The South African Revenue Service (SARS) recently launched an investigation into possible tax non-compliance in the religious sector.
In a statement SARS explained that, “Certain religious organisations and leaders are enriching themselves at the expense of tax compliance, and their altruistic purpose.”
“Some do not even disclose to SARS the amount of money they make per year and thus avoid paying tax,” the report read. “Most institutions are registered as NPOs, but their annual turnover is way beyond the NPO limit, and yet they do not declare this to SARS.”
According to SARS, religious institutions can apply for tax exemption from them, on condition they abide by the following criteria:
- Conducting activities in a non-profit manner with an altruistic or philanthropic intent;
- No such activity is intended to directly or indirectly promote economic self-interest of any person other than by way of reasonable remuneration paid for services rendered;
- Religious institutions are prohibited from directly or indirectly distributing funds to any person other than in performing their religious activity
Michael Swain, executive director for Freedom of Religion South Africa (FOR SA), commended the CRL Commission for exposing tbese illegal activities.
He maintained that these problems can be solved by further enforcing existing laws, rather than creating new laws.
“Freedom of religion cannot be used as an excuse or reason to disobey or evade the law of the land, including the tax laws,” said Swain.
“In principle, there should be no objection to SARS and other State agencies applying and enforcing existing law, and where there is resistance, that in itself may be a good reason for SARS to probe,” he stated.
Swain also pointed out that, while some religious institutions attempt to take advantage of tax exemptions, others may simply misunderstand the proper legislation.

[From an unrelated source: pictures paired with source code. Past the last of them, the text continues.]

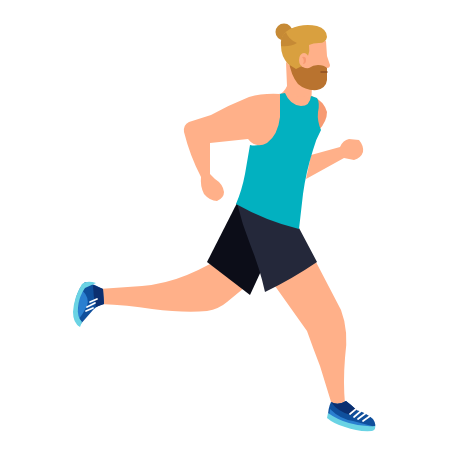
<!DOCTYPE html>
<html lang="en">
<head>
<meta charset="utf-8">
<title>Running man</title>
<style>
:root {
  --paper: #ffffff;
  --skin: #ffb089;
  --skin-shade: #f79a72;
  --hair: #d9a03f;
  --hair-shade: #c68a35;
  --beard: #b9732f;
  --mouth: #8d4f22;
  --shirt: #02b1c0;
  --shorts: #24283a;
  --shorts-shade: #0c0d18;
  --shoe: #0f4f9c;
  --shoe-dark: #0b2f70;
  --shoe-light: #2a7fd0;
  --sole: #6ad3e4;
}
html, body { margin: 0; background: var(--paper); overflow: hidden; }
svg { display: block; width: 450px; height: 450px; }
.skin { fill: var(--skin); }
.skin-shade { fill: var(--skin-shade); }
.hair { fill: var(--hair); }
.hair-shade { fill: var(--hair-shade); }
.beard { fill: var(--beard); }
.mouth { fill: none; stroke: var(--mouth); stroke-width: 1.5; stroke-linecap: round; }
.shirt { fill: var(--shirt); }
.shorts { fill: var(--shorts); }
.shorts-shade { fill: var(--shorts-shade); }
.shoe { fill: var(--shoe); }
.shoe-dark { fill: var(--shoe-dark); }
.shoe-light { fill: var(--shoe-light); }
.sole { fill: var(--sole); }
.laces { fill: none; stroke: var(--paper); stroke-width: 1.7; stroke-linecap: round; }
</style>
</head>
<body>
<svg viewBox="0 0 450 450" role="img" aria-label="Bearded man with a hair bun running in a tank top and shorts">
  <g id="far-arm">
    <path class="skin-shade" d="M312 96Q324 101 327 112Q327 121 319 130L312 120Z"/>
    <path class="skin" d="M311 155L340 147Q343 140 349 139L359 140Q364 146 363 152Q361 158 354 160L344 158L306 179Z"/>
  </g>

  <g id="back-leg">
    <path class="skin" d="M210 264Q199 270 187 275Q165 284 142 286L99 289L100 304Q128 305 152 309Q184 313 207 311Q219 309 227 302L244 288Z"/>
    <path class="shorts-shade" d="M237 203L207 262L250 295L268 256L275 218Z"/>
  </g>

  <g id="back-shoe">
    <path class="shoe" d="M85 282Q94 284 103 289L104 304Q98 305 93 310Q86 318 79 326L74 318Q73 301 80 288Z"/>
    <path class="shoe-dark" d="M93 285L103 289L104 304L96 307Q93 296 93 285Z"/>
    <path class="shoe-light" d="M82 290Q90 298 87 306Q83 314 78 320Q77 303 82 290Z"/>
    <path class="sole" d="M96 283Q87 280 82 284Q74 297 73 312Q73 323 80 327L82 322Q77 317 78 308Q79 296 85 288Z"/>
    <path class="laces" d="M87 307L95 303M86 311L93 308M90 302L97 299"/>
  </g>

  <g id="front-leg">
    <path class="skin" d="M275 286L307 331Q313 348 320 366L332 405Q338 409 345 404Q343 382 345 358Q349 331 341 310L316 262Z"/>
    <path class="shorts" d="M237 203L299 228L317 262Q292 279 265 292Q260 269 250 244Q242 224 237 203Z"/>
  </g>

  <g id="front-shoe">
    <path class="shoe" d="M331 402Q338 406 346 401Q352 405 356 410Q365 412 373 419Q377 425 374 429Q360 431 348 426Q336 423 328 417Q328 408 331 402Z"/>
    <path class="shoe-dark" d="M331 402Q338 406 346 401L357 410L351 415Q338 412 331 402Z"/>
    <path class="shoe-light" d="M330 409Q340 419 353 421L372 426L371 429Q350 427 329 416Z"/>
    <path class="sole" d="M328 413Q338 420 349 423Q362 427 375 426Q376 430 372 431Q358 432 345 427Q334 424 327 418Z"/>
    <path class="laces" d="M350 414L356 409M354 417L361 411M358 419L366 413M363 421L370 416"/>
  </g>

  <g id="head">
    <path class="skin" d="M286 62L287 86Q284 93 277 96L290 112L311 108L312 86Z"/>
    <circle class="hair-shade" cx="284" cy="32" r="8.5"/>
    <path class="skin" d="M292 44L326 41L327 56L330 65Q330 68 327 68L327 78L309 87L291 74Z"/>
    <path class="beard" d="M288 58L298 64Q304 69 309 68Q313 65 318 65Q324 65 327 68L327 80Q326 88 317 90Q306 91 298 84Q291 76 288 58Z"/>
    <path class="mouth" d="M321 72L327 72"/>
    <path class="hair" d="M281 46Q280 34 290 29Q303 23 317 26Q327 29 327 37Q326 43 319 43Q313 43 309 45Q310 51 308 56L302 66L296 69L288 64Q281 56 281 46Z"/>
    <path class="hair-shade" d="M281 46Q280 37 286 32Q288 39 297 43Q290 47 281 46Z"/>
    <ellipse class="skin" cx="304" cy="60" rx="5" ry="7"/>
    <path class="skin-shade" d="M302 57Q306 56 306 60Q306 64 303 64Q305 60 302 57Z"/>
  </g>

  <g id="torso">
    <path class="skin" d="M280 95L313 97L315 116L290 122L270 112Z"/>
    <path class="shirt" d="M279 94L285 93Q290 105 301 106Q310 106 311 96L317 98Q320 103 318 112Q317 121 321 130Q316 139 313 150Q306 172 303 194L299 229Q266 221 236 204Q242 190 245 174L250 145Q262 148 273 135Q282 122 279 94Z"/>
  </g>

  <g id="near-arm">
    <path class="skin" d="M280 94Q263 93 249 97Q229 105 211 115L189 122Q183 125 184 132Q190 156 201 177Q200 186 204 194Q210 201 217 201Q224 198 224 192Q223 184 215 179L210 174L210 143L248 139Q256 149 267 143Q278 135 280 117Z"/>
  </g>
</svg>
</body>
</html>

In light of this, SARS intends to reach out to the faith community to raise awareness about the relevant tax obligations of religious institutions.